To cope with such extreme temperatures, the plasma is contained in a specially shaped toroidal vacuum chamber using powerful magnetic fields, created by superconducting magnets. These will use magnetic coils formed using niobium-tin or niobium-titanium wires. In the latter case, the wires are coated with nickel and then woven into cables, which are then encased in a steel jacket to make up the final conductor.

 

Artist's impression of the developed site at Cadarache, France. Source: ITER

Once the fusion reaction is under way, the heat is removed from the reaction vessel through cooling water running behind the reactor inner surfaces. Two independent cooling circuits will be used, with water passing through primary and secondary heat exchangers before cooling and evaporation. The facility is expected to use 1.5m m3/year of water during operation.

The scale of the project is immense. The entire tokamak reactor will weigh 23,000 tonnes, consisting mainly of high-performance steel. The site at Cadarache covers 180ha (445 acres), with a central 42ha area that will house the ITER reactor and buildings. The reactor building will be 57m high.

Material selection has played a big part in the research and design during the run-up to the construction phase. The internal surfaces of the huge vacuum vessel, which forms the heart of the reactor, not only have to withstand the immense temperatures, but also absorb the neutrons produced so they can transfer heat to the cooling fluid and react with lithium in a lining blanket to produce more of the rare tritium isotope.

 
The huge vacuum vessel at the heart of the fusion reactor weighs 8,000 tonnes. Source: ITER
The blanket wall is modular and consists of 440 individual segments, each weighing 4.6 tonnes. Each segment has a detachable first wall that directly faces the plasma and removes the plasma heat load, and a semipermanent blanket shield dedicated to neutron shielding.

The ITER's blanket is one of the most crucial and technically challenging components. Several materials have been investigated, including carbon fiber-reinforced graphite, reinforced copper and tungsten. But the choice has been made to use beryllium to cover the first wall. The rest of the blanket shield will be made of high-strength copper and stainless steel. At a later stage, some blankets will be adapted to trial the tritium breeding technology.

The ITER site is now prepared and international tendering for components and materials is underway.
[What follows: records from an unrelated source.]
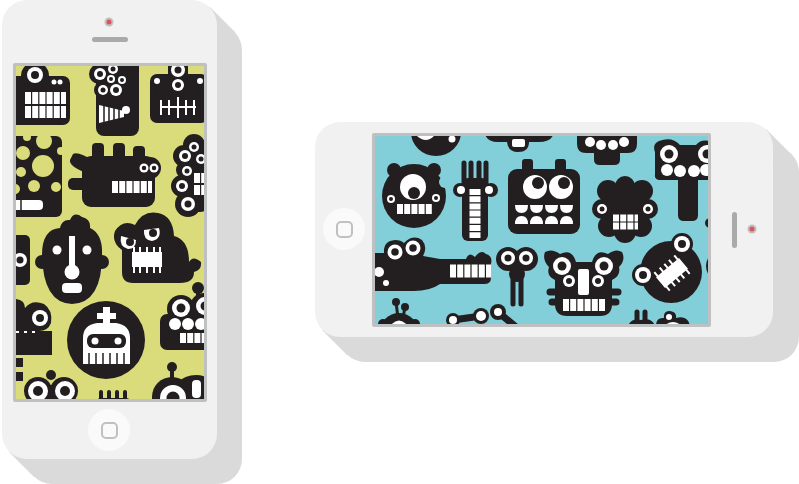
<!DOCTYPE html>
<html lang="en">
<head>
<meta charset="utf-8">
<title>Monster phone wallpapers</title>
<style>
:root{--paper:#fff;--shell:#f1f1f1;--side:#dadada;--bezel:#bfc0c2;--speaker:#a9aaac;--button:#fafafa;--lens:#e0525c;--lime:#dadc7b;--aqua:#82cfda;--ink:#231f20;--white:#fff}
html,body{margin:0;height:100%;overflow:hidden;background:var(--paper);font-family:Inter,sans-serif}
.stage{position:relative;width:799px;height:484px;overflow:hidden}
.phones,.wallpaper{position:absolute;display:block;overflow:hidden}
.phones{left:0;top:0}
.wallpaper{fill:var(--ink)}
.portrait{left:16px;top:66px;background:var(--lime)}
.landscape{left:375px;top:136px;background:var(--aqua)}
.side{fill:var(--side)}
.shell{fill:var(--shell)}
.bezel{fill:var(--bezel)}
.speaker{fill:var(--speaker)}
.lens{fill:var(--lens)}
.button{fill:var(--button)}
.button-mark{fill:none;stroke:var(--bezel);stroke-width:2}
.white{fill:var(--white)}
.ink{fill:var(--ink)}
.lime{fill:var(--lime)}
.aqua{fill:var(--aqua)}
.limb{fill:none;stroke:var(--ink);stroke-linecap:round}
.gap{fill:none;stroke:var(--ink);stroke-width:1.5}
.thread{fill:none;stroke:var(--white);stroke-width:2}
.teeth{fill:none;stroke:var(--white);stroke-dasharray:6 1.2}
</style>
</head>
<body>
<main class="stage">
<svg class="phones" width="799" height="484" role="img" aria-label="Two white phones, one upright and one on its side">
<defs>
<g id="eye"><circle class="white" r="10"/><circle class="ink" r="5"/></g>
<g id="home"><circle class="button" r="21"/><rect class="button-mark" x="-7" y="-7" width="15" height="15" rx="4"/></g>
<g id="camera"><circle class="bezel" r="4.500"/><circle class="lens" r="2.500"/></g>
</defs>
<g class="upright-phone">
<rect class="side" x="27" y="25" width="215" height="459" rx="25"/><polygon class="side" points="210,7 235,32 34,477 9,452"/>
<rect class="shell" x="2" width="215" height="459" rx="25"/><rect class="bezel" x="13" y="63" width="194" height="339" rx="2"/>
<rect class="speaker" x="92" y="37" width="36" height="5" rx="2.500"/><use href="#camera" x="109" y="22"/><use href="#home" x="109" y="430"/>
</g>
<g class="sideways-phone">
<rect class="side" x="340" y="147" width="459" height="215" rx="25"/><polygon class="side" points="766,129 791,154 347,355 322,330"/>
<rect class="shell" x="315" y="122" width="458" height="215" rx="25"/><rect class="bezel" x="372" y="133" width="339" height="194" rx="2"/>
<rect class="speaker" x="732" y="212" width="5" height="36" rx="2.500"/><use href="#camera" x="752" y="229"/><use href="#home" x="344" y="229"/>
</g>
</svg>

<svg class="wallpaper portrait" width="188" height="333" viewBox="16 66 188 333" role="img" aria-label="Black monsters on lime green">
<g class="toothy-block">
<rect x="4" y="76" width="66" height="49" rx="7"/><circle cx="35" cy="76" r="14"/>
<use href="#eye" transform="translate(35 75) scale(.8)"/>
<circle class="white" cx="54" cy="82" r="2.500"/><circle class="white" cx="60" cy="82" r="2.500"/>
<path class="teeth" stroke-width="12" stroke-dasharray="7 1.500" d="M25 98H66M25 112H66"/>
</g>
<g class="many-eyes">
<rect x="96" y="56" width="43" height="80" rx="8"/><circle cx="99" cy="74" r="10"/><circle cx="102" cy="90" r="8"/>
<use href="#eye" transform="translate(100 74) scale(.6)"/><use href="#eye" transform="translate(113 69) scale(.5)"/>
<use href="#eye" transform="translate(111 79) scale(.4)"/><use href="#eye" transform="translate(122 80) scale(.4)"/>
<use href="#eye" transform="translate(103 90) scale(.5)"/><use href="#eye" transform="translate(116 90) scale(.6)"/>
<path class="white" d="M99 105L124 111V117L99 123Z"/><path class="gap" d="M104 104V124M109 104V124M114 104V124M119 104V124"/>
<circle class="white" cx="126" cy="110" r="4"/>
</g>
<g class="stitched">
<rect x="150" y="74" width="58" height="49" rx="7"/><rect x="168" y="58" width="20" height="40" rx="9"/>
<use href="#eye" transform="translate(178 70) scale(.7)"/><use href="#eye" transform="translate(178 85) scale(.6)"/>
<circle class="white" cx="157" cy="81" r="3"/><circle class="white" cx="200" cy="81" r="3"/>
<path class="thread" d="M160 107H196M161 100V115M169 100V115M178 97V118M186 100V115M194 100V115"/>
</g>
<g class="cheese">
<rect x="8" y="136" width="54" height="81" rx="6"/>
<g class="lime"><circle cx="23" cy="153" r="7"/><circle cx="43" cy="166" r="11"/><circle cx="44" cy="141" r="8"/><circle cx="21" cy="172" r="5"/><circle cx="34" cy="186" r="6"/><circle cx="56" cy="187" r="5"/><circle cx="27" cy="137" r="4"/><circle cx="15" cy="189" r="5"/><circle cx="61" cy="151" r="4"/></g>
<rect class="white" x="8" y="200" width="35" height="10" rx="4"/><path class="gap" d="M21 200V210"/>
</g>
<g class="knobby">
<rect x="82" y="156" width="73" height="51" rx="9"/><circle cx="150" cy="168" r="11"/>
<rect x="92" y="143" width="12" height="20" rx="4"/><rect x="113" y="143" width="12" height="20" rx="4"/><rect x="133" y="146" width="12" height="20" rx="4"/><rect x="68" y="178" width="20" height="12" rx="5"/><path d="M73 154Q78 151 92 160V172H84Q69 166 70 160Z"/>
<use href="#eye" transform="translate(144 168) scale(.45)"/><use href="#eye" transform="translate(154 168) scale(.45)"/>
<path class="teeth" stroke-width="12" d="M112 187H152"/>
</g>
<g class="bubbly">
<rect x="182" y="140" width="30" height="72" rx="12"/><circle cx="194" cy="145" r="11"/><circle cx="184" cy="156" r="11"/><circle cx="185" cy="170" r="9"/><circle cx="182" cy="186" r="11"/><circle cx="188" cy="204" r="13"/>
<use href="#eye" transform="translate(194 147) scale(.5)"/><use href="#eye" transform="translate(185 156) scale(.6)"/><use href="#eye" transform="translate(187 171) scale(.5)"/><use href="#eye" transform="translate(182 186) scale(.6)"/><use href="#eye" transform="translate(188 204) scale(.7)"/><use href="#eye" transform="translate(201 159) scale(.5)"/>
<path class="teeth" stroke-width="10" d="M194 178H206M194 190H206"/>
</g>
<g class="long-face">
<path d="M42 255Q42 229 60 228Q62 219 70 220Q74 211 82 217Q91 219 90 228Q103 234 102 255Q102 303 72 304Q43 303 42 255Z"/><circle cx="42" cy="262" r="7"/><circle cx="102" cy="262" r="7"/>
<g class="white"><circle cx="57" cy="250" r="4.500"/><circle cx="87" cy="250" r="4.500"/><rect x="69" y="236" width="6" height="36"/><circle cx="72" cy="272" r="7.500"/><rect x="62" y="283" width="20" height="10" rx="4"/></g>
</g>
<g class="peeker"><rect x="4" y="235" width="26" height="50" rx="5"/><use href="#eye" transform="translate(20 260) scale(.7)"/></g>
<g class="cloud-beast">
<path d="M122 250Q111 242 115 231Q123 219 135 225Q143 210 158 213Q173 216 174 236Q189 240 189 262Q193 255 201 262Q202 270 194 272Q194 283 180 283H133Q122 283 122 272Z"/>
<path class="white" d="M121 236L136 240Q136 249 128 249Q119 247 121 236ZM144 230L159 228Q162 239 152 241Q143 240 144 230Z"/><circle cx="130" cy="242" r="4"/><circle cx="153" cy="233" r="4"/>
<rect class="white" x="132" y="252" width="30" height="15"/><path class="thread" d="M134 247V273M140 247V273M147 247V273M154 247V273M160 247V273"/>
</g>
<g class="grumbler">
<path d="M16 299Q25 300 25 308Q32 299 44 304Q53 310 51 323Q48 331 39 331H52V355H16Z"/><use href="#eye" transform="translate(40 318) scale(.8)"/>
<path class="thread" stroke-dasharray="3 5" d="M16 332H38"/>
</g>
<g class="robot-badge">
<circle cx="106" cy="340" r="39"/>
<path class="white" d="M103 307H110V313H116V319H110V323H116Q130 325 130 338V364H83V338Q83 325 97 323H103V319H97V313H103Z"/>
<rect x="87" y="334" width="39" height="14" rx="6"/><circle class="white" cx="95" cy="341" r="3.500"/><circle class="white" cx="118" cy="341" r="3.500"/><path class="gap" d="M89 353V365M96 353V365M103 353V365M110 353V365M117 353V365M124 353V365"/>
</g>
<g class="bead-grin">
<rect x="160" y="314" width="54" height="36" rx="7"/><circle cx="181" cy="309" r="14"/><circle cx="204" cy="307" r="14"/><circle cx="198" cy="288" r="6"/><path class="limb" stroke-width="4" d="M198 288V305"/>
<use href="#eye" transform="translate(181 308) scale(.9)"/><use href="#eye" transform="translate(205 306) scale(.9)"/>
<g class="white"><circle cx="175" cy="324" r="6"/><circle cx="188" cy="324" r="6"/><circle cx="201" cy="324" r="6"/></g><path class="teeth" stroke-width="10" d="M180 338H206"/>
</g>
<g class="goggles">
<circle cx="38" cy="391" r="14"/><circle cx="64" cy="391" r="14"/><rect x="34" y="385" width="34" height="22"/><circle cx="51" cy="375" r="5"/>
<use href="#eye" x="38" y="391"/><use href="#eye" x="65" y="391"/>
</g>
<path class="limb comb" stroke-width="4" d="M101 392V402M109 392V402M117 392V402M125 392V402M100 400H127"/>
<path class="edge-fingers" d="M16 358H23V367H16ZM16 372H23V381H16Z"/>
<g class="antenna-dome">
<circle cx="172" cy="367" r="5"/><path class="limb" stroke-width="4" d="M172 367V386"/><circle cx="172" cy="397" r="20"/><circle cx="196" cy="402" r="27"/>
<use href="#eye" transform="translate(173 398) scale(1.300)"/><rect class="white" x="192" y="380" width="9" height="18" rx="4"/>
</g>
</svg>

<svg class="wallpaper landscape" width="333" height="188" viewBox="375 136 333 188" role="img" aria-label="Black monsters on aqua blue">
<g class="top-edge">
<ellipse cx="436" cy="132" rx="25" ry="24"/><path class="white" d="M417 136H434Q426 144 417 136Z"/><circle class="white" cx="452" cy="139" r="3.500"/>
<path d="M484 130H554Q554 143 536 142H529Q529 152 518 152Q508 152 507 142H498Q485 142 484 130Z"/><rect class="white" x="512" y="139" width="13" height="8" rx="2"/>
<path d="M577 130H637V144Q637 153 628 153H620V160Q620 165 614 165H600Q594 165 594 160V153H586Q577 153 577 144Z"/>
<g class="white"><circle cx="590" cy="142" r="5"/><circle cx="601" cy="145" r="5"/><circle cx="613" cy="145" r="5"/><circle cx="624" cy="142" r="5"/></g>
</g>
<g class="trunk-face">
<path d="M655 152Q652 144 659 141Q672 136 680 145H696Q702 138 712 142V180H698V215Q698 221 692 221H684Q678 221 678 215V180H660Q654 180 655 174Z"/>
<use href="#eye" transform="translate(669 154) scale(.9)"/><use href="#eye" transform="translate(707 154) scale(.9)"/>
<g class="white"><circle cx="667" cy="170" r="6"/><circle cx="680" cy="171" r="6"/><circle cx="694" cy="171" r="6"/><circle cx="706" cy="170" r="6"/></g>
</g>
<g class="cyclops-bear">
<circle cx="414" cy="196" r="32"/><circle cx="394" cy="170" r="7"/><circle cx="434" cy="170" r="7"/>
<circle class="aqua" cx="445" cy="182" r="6"/>
<circle class="white" cx="413" cy="187" r="13"/><circle cx="414" cy="193" r="6"/>
<use href="#eye" transform="translate(391 199) scale(.4)"/><use href="#eye" transform="translate(436 198) scale(.4)"/>
<path class="teeth" stroke-width="10" d="M397 209H433"/>
</g>
<g class="fork">
<rect x="462" y="178" width="26" height="63" rx="6"/><path class="limb" stroke-width="5" d="M464 163V184M471 163V184M479 163V184M486 163V184"/><circle cx="460" cy="190" r="7"/><circle cx="491" cy="190" r="7"/>
<circle class="white" cx="461" cy="190" r="4"/><circle class="white" cx="489" cy="190" r="4"/>
<path class="teeth" stroke-width="11" d="M475 189V238"/>
</g>
<g class="big-box">
<rect x="508" y="169" width="72" height="65" rx="9"/><rect x="522" y="159" width="11" height="16" rx="3"/><rect x="555" y="159" width="11" height="16" rx="3"/>
<circle class="white" cx="535" cy="187" r="12"/><circle class="white" cx="561" cy="187" r="12"/><circle cx="538" cy="183" r="6"/><circle cx="564" cy="183" r="6"/>
<defs><path id="fangs" class="white" d="M0 0H13Q13 8 6.500 8Q0 8 0 0ZM0 19Q0 11 6.500 11Q13 11 13 19Z"/></defs>
<use href="#fangs" x="515" y="205"/><use href="#fangs" x="530" y="205"/><use href="#fangs" x="545" y="205"/><use href="#fangs" x="560" y="205"/>
</g>
<g class="flower-face">
<circle cx="625" cy="209" r="23"/><circle cx="625" cy="186" r="10"/><circle cx="608" cy="191" r="11"/><circle cx="642" cy="191" r="11"/><circle cx="602" cy="209" r="10"/><circle cx="648" cy="209" r="10"/><circle cx="609" cy="226" r="11"/><circle cx="641" cy="226" r="11"/><circle cx="625" cy="232" r="11"/>
<use href="#eye" transform="translate(602 209) scale(.5)"/><use href="#eye" transform="translate(648 209) scale(.5)"/>
<path class="teeth" stroke-width="7" stroke-dasharray="4 1.200" d="M613 218H638M613 226H638"/>
</g>
<g class="crocodile">
<path d="M370 253H384Q383 241 395 240Q401 240 404 243Q413 234 422 240Q428 247 423 256L440 259H466Q469 251 475 257Q481 249 486 254Q493 256 491 264V278Q491 284 484 284H440Q430 291 414 291H370Z"/>
<use href="#eye" transform="translate(395 252) scale(.75)"/><use href="#eye" transform="translate(413 248) scale(.75)"/>
<circle class="white" cx="379" cy="272" r="5"/><circle class="white" cx="386" cy="283" r="3"/><path class="teeth" stroke-width="13" d="M450 271H491"/>
</g>
<g class="stalker">
<circle cx="508" cy="259" r="12"/><circle cx="526" cy="259" r="12"/><circle cx="517" cy="274" r="8"/><path class="limb" stroke-width="5" d="M513 276V304M521 276V304"/>
<use href="#eye" transform="translate(508 258) scale(.7)"/><use href="#eye" transform="translate(526 258) scale(.7)"/>
</g>
<g class="tiger">
<path d="M545 252Q552 248 560 254Q572 248 576 262H592Q596 248 608 254Q616 248 622 252Q626 260 619 267Q621 276 612 280V304Q612 316 600 316H567Q555 316 555 304V280Q546 276 549 267Q542 260 545 252Z"/>
<path class="limb" stroke-width="7" d="M550 292H560M552 302H560M618 292H608M616 302H608"/>
<use href="#eye" transform="translate(562 266) scale(.9)"/><use href="#eye" transform="translate(604 266) scale(.9)"/><use href="#eye" transform="translate(569 281) scale(.6)"/><use href="#eye" transform="translate(598 281) scale(.6)"/>
<rect class="white" x="578" y="269" width="11" height="26" rx="2"/><path class="teeth" stroke-width="12" d="M563 305H605"/>
</g>
<g class="tilted-ball">
<circle cx="671" cy="272" r="31"/><circle cx="682" cy="244" r="11"/><circle cx="643" cy="275" r="11"/>
<use href="#eye" transform="translate(682 244) scale(.8)"/><use href="#eye" transform="translate(643 275) scale(.8)"/>
<g transform="translate(672 273) rotate(-40)"><rect class="white" x="-15" y="-7" width="30" height="14"/><path class="thread" d="M-13-12V12M-6-12V12M0-12V12M6-12V12M13-12V12"/></g>
</g>
<g class="right-edge"><circle cx="722" cy="266" r="16"/><circle cx="710" cy="223" r="5"/></g>
<g class="bottom-edge">
<path class="limb" stroke-width="3" d="M396 302L398 318M405 307L403 318"/><circle cx="396" cy="302" r="4"/><circle cx="405" cy="307" r="4"/><circle cx="399" cy="332" r="19"/><circle cx="383" cy="324" r="5"/><circle cx="415" cy="324" r="5"/>
<path class="white" d="M390 326Q399 315 408 326Z"/>
<path class="limb" stroke-width="7" d="M453 320L481 316M498 312L516 327"/><circle cx="453" cy="320" r="7"/><circle cx="481" cy="316" r="8"/><circle cx="498" cy="312" r="8"/>
<g class="white"><circle cx="453" cy="320" r="4"/><circle cx="481" cy="316" r="5"/><circle cx="498" cy="312" r="4"/></g>
<path class="limb" stroke-width="5" d="M637 312V328M645 312V328"/><path d="M628 326Q631 318 641 320Q652 317 655 326ZM656 326Q656 317 664 318Q663 311 670 311Q677 312 676 318Q688 315 690 326Z"/><circle class="white" cx="669" cy="317" r="3"/><path class="white" d="M664 326Q673 318 682 326Z"/>
</g>
</svg>
</main>
</body>
</html>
Contracts for parts of the reactor vessel have already been awarded to South Korea, with others expected to go to the EU shortly. Other members of the consortium have been earmarked to provide many of the main components and in-kind contributions to the overall program. But around 11% of the items will be purchased through a joint fund under the control of the ITER organization.

Construction is expected to take around 10 years, with first plasma generation at around 2020. The operation phase is then expected to last 20 years. If successful, ITER will pave the way to a full demonstration project - DEMO - in the 2030s. Then we might really enter an age of unlimited energy.

More information on the ITER project


By: John Baker
+44 20 8652 3214



AddThis Social Bookmark Button

For the latest chemical news, data and analysis that directly impacts your business sign up for a free trial to ICIS news - the breaking online news service for the global chemical industry.

Get the facts and analysis behind the headlines from our market leading weekly magazine: sign up to a free trial to ICIS Chemical Business.

Printer Friendly